## ABOUT THIS EXERCISE
Omit the pictures and output every entry below exactly as written.

(Stored data)
* * * * * * *

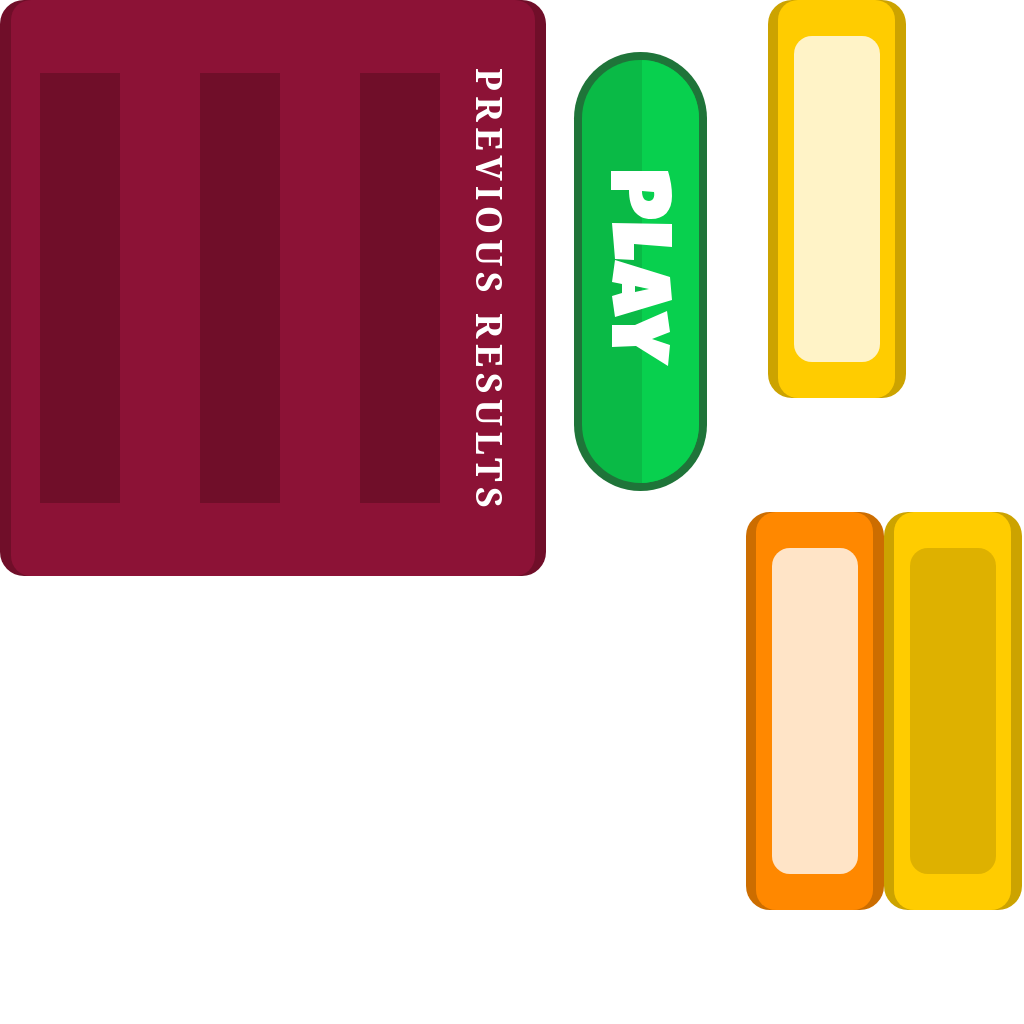
<!DOCTYPE html>
<html lang="en">
<head>
<meta charset="utf-8">
<title>Game interface sprites</title>
<style>
:root {
  --paper: #ffffff;
  --wine: #8c1236;
  --wine-dark: #700e29;
  --green: #0aba46;
  --green-light: #08d04e;
  --green-rim: #1f7439;
  --yellow: #ffcc00;
  --yellow-edge: #cca300;
  --yellow-pale: #fff3c7;
  --yellow-deep: #deb100;
  --orange: #ff8800;
  --orange-edge: #cc6d00;
  --orange-pale: #ffe4c7;
}
html, body { margin: 0; width: 1024px; height: 1024px; overflow: hidden; background: var(--paper); }
svg { display: block; }
.panel-edge, .panel-slot { fill: var(--wine-dark); }
.panel-face { fill: var(--wine); }
.panel-title { fill: var(--paper); font: 700 36px "Noto Serif", serif; }
.play-rim { fill: var(--green-rim); }
.play-face { fill: var(--green); }
.play-shine { fill: var(--green-light); }
.play-word { fill: var(--paper); fill-rule: evenodd; }
.key-edge { fill: var(--edge); }
.key-face { fill: var(--face); }
.key-inset { fill: var(--inset); }
.key-idle { --edge: var(--yellow-edge); --face: var(--yellow); --inset: var(--yellow-pale); }
.key-active { --edge: var(--orange-edge); --face: var(--orange); --inset: var(--orange-pale); }
.key-off { --edge: var(--yellow-edge); --face: var(--yellow); --inset: var(--yellow-deep); }
</style>
</head>
<body>
<svg width="1024" height="1024" viewBox="0 0 1024 1024">
  <defs>
    <g id="key">
      <rect class="key-edge" width="138" height="398" rx="24"/>
      <rect class="key-face" x="10" width="117" height="398" rx="20"/>
      <rect class="key-inset" x="26" y="36" width="86" height="326" rx="18"/>
    </g>
    <clipPath id="play-clip"><rect x="582" y="60" width="117" height="423" rx="58.5"/></clipPath>
  </defs>

  <g id="results-panel">
    <rect class="panel-edge" width="546" height="576" rx="24"/>
    <rect class="panel-face" x="11" width="524" height="576" rx="20"/>
    <rect class="panel-slot" x="40" y="73" width="80" height="430"/>
    <rect class="panel-slot" x="200" y="73" width="80" height="430"/>
    <rect class="panel-slot" x="360" y="73" width="80" height="430"/>
    <text class="panel-title" transform="translate(476 68) rotate(90)" textLength="440" lengthAdjust="spacing">PREVIOUS RESULTS</text>
  </g>

  <g id="play-button">
    <rect class="play-rim" x="574" y="52" width="133" height="439" rx="66.5"/>
    <g clip-path="url(#play-clip)">
      <rect class="play-face" x="582" y="60" width="117" height="423"/>
      <rect class="play-shine" x="642" y="60" width="57" height="423"/>
    </g>
    <g class="play-word" role="img" aria-label="PLAY">
      <path d="M611 171H668Q672 184 672 196C672 211 664 219 651 219C637 219 629 209 629 190H611ZM642 191C642 197 644 201 649 201C653 201 655 197 654 192Z"/>
      <path d="M612 223L672 224V247L634 244V260L615 259Z"/>
      <path d="M615 260L670 277L672 300L615 317L612 296L622 293V284L612 282ZM635 286V292L649 289Z"/>
      <path d="M612 325H635L667 311L670 332L652 339L670 345L668 366L636 346L612 347Z"/>
    </g>
  </g>

  <use class="key-idle" href="#key" x="768" y="0"/>
  <use class="key-active" href="#key" x="746" y="512"/>
  <use class="key-off" href="#key" x="884" y="512"/>
</svg>
</body>
</html>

* * * * * * *

## EXERCISE SOLUTION
<!DOCTYPE html>
<html lang="en">
<head>
<meta charset="utf-8">
<title>Game interface sprites</title>
<style>
:root {
  --paper: #ffffff;
  --wine: #8c1236;
  --wine-dark: #700e29;
  --green: #0aba46;
  --green-light: #08d04e;
  --green-rim: #1f7439;
  --yellow: #ffcc00;
  --yellow-edge: #cca300;
  --yellow-pale: #fff3c7;
  --yellow-deep: #deb100;
  --orange: #ff8800;
  --orange-edge: #cc6d00;
  --orange-pale: #ffe4c7;
}
html, body { margin: 0; width: 1024px; height: 1024px; overflow: hidden; background: var(--paper); }
svg { display: block; }
.panel-edge, .panel-slot { fill: var(--wine-dark); }
.panel-face { fill: var(--wine); }
.panel-title { fill: var(--paper); font: 700 36px "Noto Serif", serif; }
.play-rim { fill: var(--green-rim); }
.play-face { fill: var(--green); }
.play-shine { fill: var(--green-light); }
.play-word { fill: var(--paper); fill-rule: evenodd; }
.key-edge { fill: var(--edge); }
.key-face { fill: var(--face); }
.key-inset { fill: var(--inset); }
.key-idle { --edge: var(--yellow-edge); --face: var(--yellow); --inset: var(--yellow-pale); }
.key-active { --edge: var(--orange-edge); --face: var(--orange); --inset: var(--orange-pale); }
.key-off { --edge: var(--yellow-edge); --face: var(--yellow); --inset: var(--yellow-deep); }
</style>
</head>
<body>
<svg width="1024" height="1024" viewBox="0 0 1024 1024">
  <defs>
    <g id="key">
      <rect class="key-edge" width="138" height="398" rx="24"/>
      <rect class="key-face" x="10" width="117" height="398" rx="20"/>
      <rect class="key-inset" x="26" y="36" width="86" height="326" rx="18"/>
    </g>
    <clipPath id="play-clip"><rect x="582" y="60" width="117" height="423" rx="58.5"/></clipPath>
  </defs>

  <g id="results-panel">
    <rect class="panel-edge" width="546" height="576" rx="24"/>
    <rect class="panel-face" x="11" width="524" height="576" rx="20"/>
    <rect class="panel-slot" x="40" y="73" width="80" height="430"/>
    <rect class="panel-slot" x="200" y="73" width="80" height="430"/>
    <rect class="panel-slot" x="360" y="73" width="80" height="430"/>
    <text class="panel-title" transform="translate(476 68) rotate(90)" textLength="440" lengthAdjust="spacing">PREVIOUS RESULTS</text>
  </g>

  <g id="play-button">
    <rect class="play-rim" x="574" y="52" width="133" height="439" rx="66.5"/>
    <g clip-path="url(#play-clip)">
      <rect class="play-face" x="582" y="60" width="117" height="423"/>
      <rect class="play-shine" x="642" y="60" width="57" height="423"/>
    </g>
    <g class="play-word" role="img" aria-label="PLAY">
      <path d="M611 171H668Q672 184 672 196C672 211 664 219 651 219C637 219 629 209 629 190H611ZM642 191C642 197 644 201 649 201C653 201 655 197 654 192Z"/>
      <path d="M612 223L672 224V247L634 244V260L615 259Z"/>
      <path d="M615 260L670 277L672 300L615 317L612 296L622 293V284L612 282ZM635 286V292L649 289Z"/>
      <path d="M612 325H635L667 311L670 332L652 339L670 345L668 366L636 346L612 347Z"/>
    </g>
  </g>

  <use class="key-idle" href="#key" x="768" y="0"/>
  <use class="key-active" href="#key" x="746" y="512"/>
  <use class="key-off" href="#key" x="884" y="512"/>
</svg>
</body>
</html>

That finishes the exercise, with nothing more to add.